Are now the peace conference, the league of nations, the American Republic, which has claimed to protect the rights of the weak and ie one of the Allies, ready to be in favor of such a one-sided, illegal treaty, while the present condition of Persia is as described above, and Persians are surrounded and choked, and have not any way freely to proclaim what is in their hearts—to protest and complain against this treaty?
Every individual Persian patriot, with the British hands pressing the throat and with bulging eyes, is looking toward the shore for safety, toward the results of all the 1'illiant words of the United States' President, i. o., toward the Americans, for help and rescue. Persians do not want anything new and extra which might seem difficult to the American Nation and other true, liberal nations: but they want whatever they have had before and have now to remain to themselves and to have their independence and integrity and rights preserved for themselves and their children.
If these true and plain rights seem difficult to be protected, what hope remains for good results from the brilliant words spoken to prohibit for the future the blood spilling and the filling up once more the fields with human corpses?
The decision to be made is laid before the tribunal ot humanity.
Persian National Association Of America,
1806 New Hampshire Avenue, Washington, D. C. August 29, 1919.
I. Appendix—The New Treaty—«0 Calleu.
In virtue of the close ties of friendship which have existed between the two Governments in the past, and in the conviction that it is in the essential and mutual interest of both in the future that these ties should be cemented and that the progress and prosperity of Persia shoula be promoted to the utmost,
It is hereby agreed between the Persian Government on the one hand and His Britannic Majesty's minister acting on behalf of his Government on the other hand as follows:
1. The British Government reiterates in the most categorical manner the undertakings which they have repeatedly given in the past to respect absolutely the independence and integrity of Persia.
2. The British Government will supply, at the cost of the Persian Government, the services of whatever expert advisers may, after a consultation between the two Governments, be considered necessary for the several departments of the Persian administration. These advisers shall be engaged on contracts and endowed with adequate powers, the nature of which shall be a matter of agreement between the Persian Government and the advisers.

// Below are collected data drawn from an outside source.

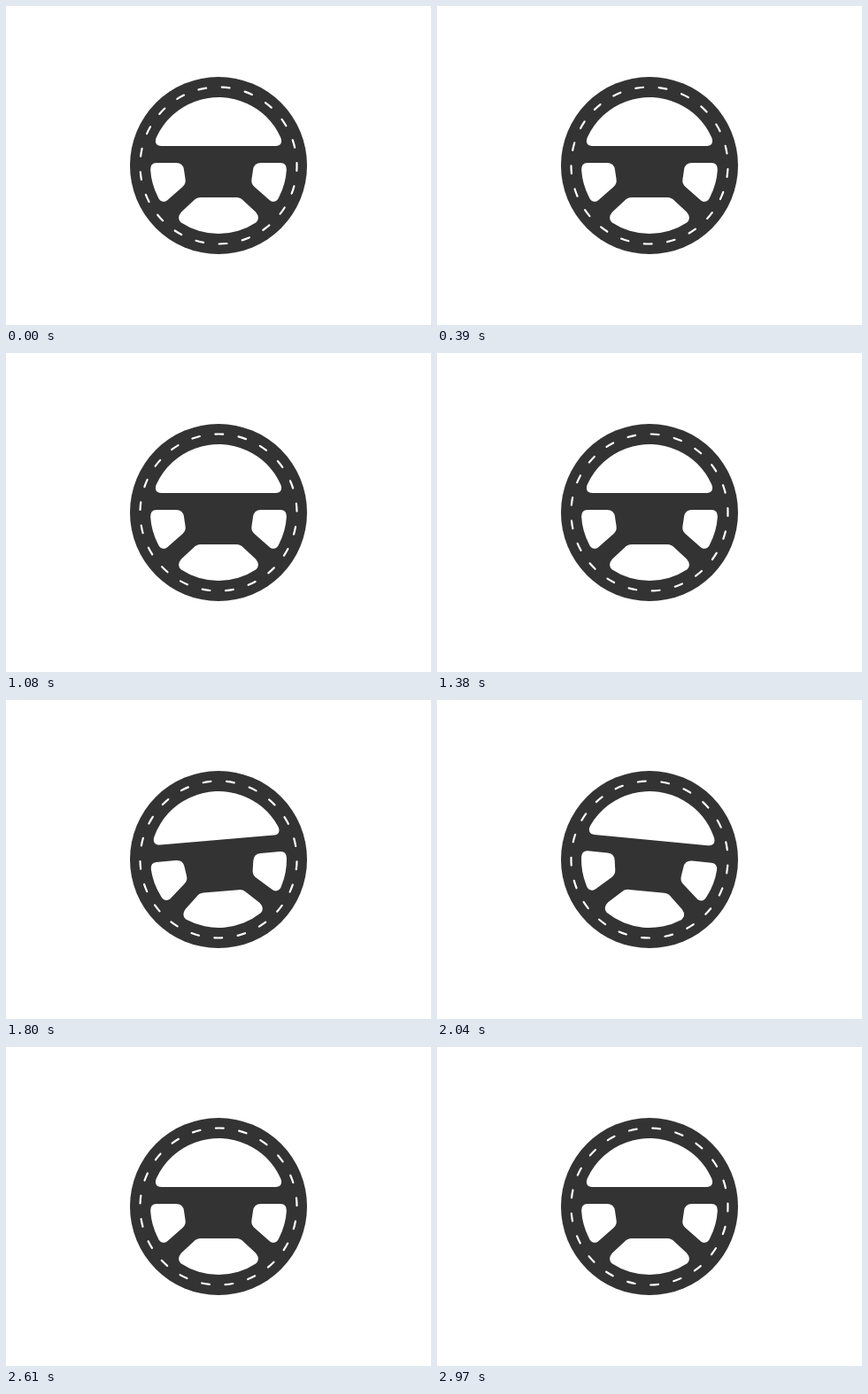
These frames come from a looping animation (480x360 px, 3000 ms). An HTML page with a canvas:

```html
<!DOCTYPE html>
<html lang="en">
<head>
<meta charset="utf-8">
<title>Steering wheel</title>
<style>
  html, body { margin: 0; width: 100%; height: 100%; overflow: hidden; background: #fff; }
  canvas { display: block; width: 480px; height: 360px; }
</style>
</head>
<body>
<canvas id="stage" width="480" height="360"></canvas>
<script>
const ctx = document.getElementById('stage').getContext('2d');
const LOOP = 3000, STEP = 30;
const RIM = 100, INNER = 77, STITCH = 88.5, STITCHES = 21;
const DARK = '#333', LIGHT = '#fff';
const rad = deg => deg * Math.PI / 180;

// Steering angle keys: time in ms, degrees
const turns = [[0, 0], [1615, 0], [1805, -4.9], [2070, 5.8], [2610, 0], [LOOP, 0]];

function steer(t) {
  const i = turns.findIndex(key => key[0] > t);
  const [t0, a] = turns[i - 1], [t1, b] = turns[i];
  const k = (1 - Math.cos(Math.PI * (t - t0) / (t1 - t0))) / 2;
  return a + (b - a) * k;
}

function topWindow() {
  const p = new Path2D();
  p.moveTo(-64.5, -22);
  p.bezierCurveTo(-70, -22, -73, -26, -69.8, -32.5);
  p.arc(0, 0, INNER, rad(205), rad(335));
  p.bezierCurveTo(73, -26, 70, -22, 64.5, -22);
  p.closePath();
  return p;
}

function sideWindow() {
  const p = new Path2D();
  p.moveTo(-70, -3);
  p.lineTo(-48, -3);
  p.quadraticCurveTo(-40, -3, -39, 5);
  p.lineTo(-37.5, 15);
  p.quadraticCurveTo(-36.5, 20.5, -40.5, 24);
  p.lineTo(-57, 38.5);
  p.bezierCurveTo(-60.5, 42, -66, 42, -68.6, 35);
  p.arc(0, 0, INNER, rad(153), rad(176.5));
  p.quadraticCurveTo(-77, -3, -70, -3);
  p.closePath();
  return p;
}

function bottomWindow() {
  const p = new Path2D();
  p.moveTo(-20, 36);
  p.lineTo(20, 36);
  p.quadraticCurveTo(25, 36, 28, 39.5);
  p.lineTo(42, 52.5);
  p.quadraticCurveTo(47.5, 59, 42.5, 64.2);
  p.arc(0, 0, INNER, rad(56.5), rad(123.5));
  p.quadraticCurveTo(-47.5, 59, -42, 52.5);
  p.lineTo(-28, 39.5);
  p.quadraticCurveTo(-25, 36, -20, 36);
  p.closePath();
  return p;
}

const top_ = topWindow(), side = sideWindow(), bottom = bottomWindow();

function drawWheel(angle) {
  ctx.fillStyle = DARK;
  ctx.beginPath();
  ctx.arc(0, 0, RIM, 0, 2 * Math.PI);
  ctx.fill();

  ctx.save();
  ctx.rotate(rad(angle));
  ctx.fillStyle = LIGHT;
  ctx.fill(top_);
  ctx.fill(bottom);
  ctx.fill(side);
  ctx.scale(-1, 1);
  ctx.fill(side);
  ctx.restore();
}

// The stitching advances by two gaps per loop, independent of steering
function drawStitches(t) {
  const gap = 2 * Math.PI / STITCHES;
  const start = rad(5.3 - 90) + 2 * gap * t / LOOP;
  const half = 4.4 / STITCH;
  ctx.strokeStyle = LIGHT;
  ctx.lineWidth = 2.2;
  ctx.lineCap = 'round';
  for (let i = 0; i < STITCHES; i++) {
    const a = start + i * gap;
    ctx.beginPath();
    ctx.arc(0, 0, STITCH, a - half, a + half);
    ctx.stroke();
  }
}

function draw(now) {
  const t = Math.floor((now % LOOP) / STEP) * STEP;
  ctx.fillStyle = LIGHT;
  ctx.fillRect(0, 0, 480, 360);
  ctx.save();
  ctx.translate(240, 180);
  drawWheel(steer(t));
  drawStitches(t);
  ctx.restore();
}

let begin;
function tick(now) {
  begin ??= now;
  draw(now - begin);
  requestAnimationFrame(tick);
}
draw(0);
requestAnimationFrame(tick);
</script>
</body>
</html>
```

3. The British Government will supply, at the cost of the Persian Government, such officers and such munitions and equipment of modem type as may be adjudged necessary by a joint commission of military experts, British and Persian, which shall be assembled forthwith for the purpose of estimating the needs of Persia in respect to the formation of the uniform force which the Persian Government purposes to create for the establishment and preservation of order in the country and its frontiers.
4. For the purpose of financiering the reforms indicated in clauses 2 and 3 of this agreement the British Government offers to provide or arrange a substantial loan for the Government of Persia for which adequate security shall be sought by the two Governments in consultation, in the revenues of the customs or other sources of income at the disposal of the Persian Government. Pending completion of negotiations for such a loan the British Government will supply on account of it such funds as may be needed for initiating the salient features of reforms.
5. The British Government, fully recognizing the urgent need which exists for the improvement of communications in Persia, both with a view to the extension of trade and the prevention of famine, is required (?) to cooperate with the Persian Government for the encouragement of Anglo-Persian forms of transport, subject always to the examination of the problem by experts and to agreement between the two Govern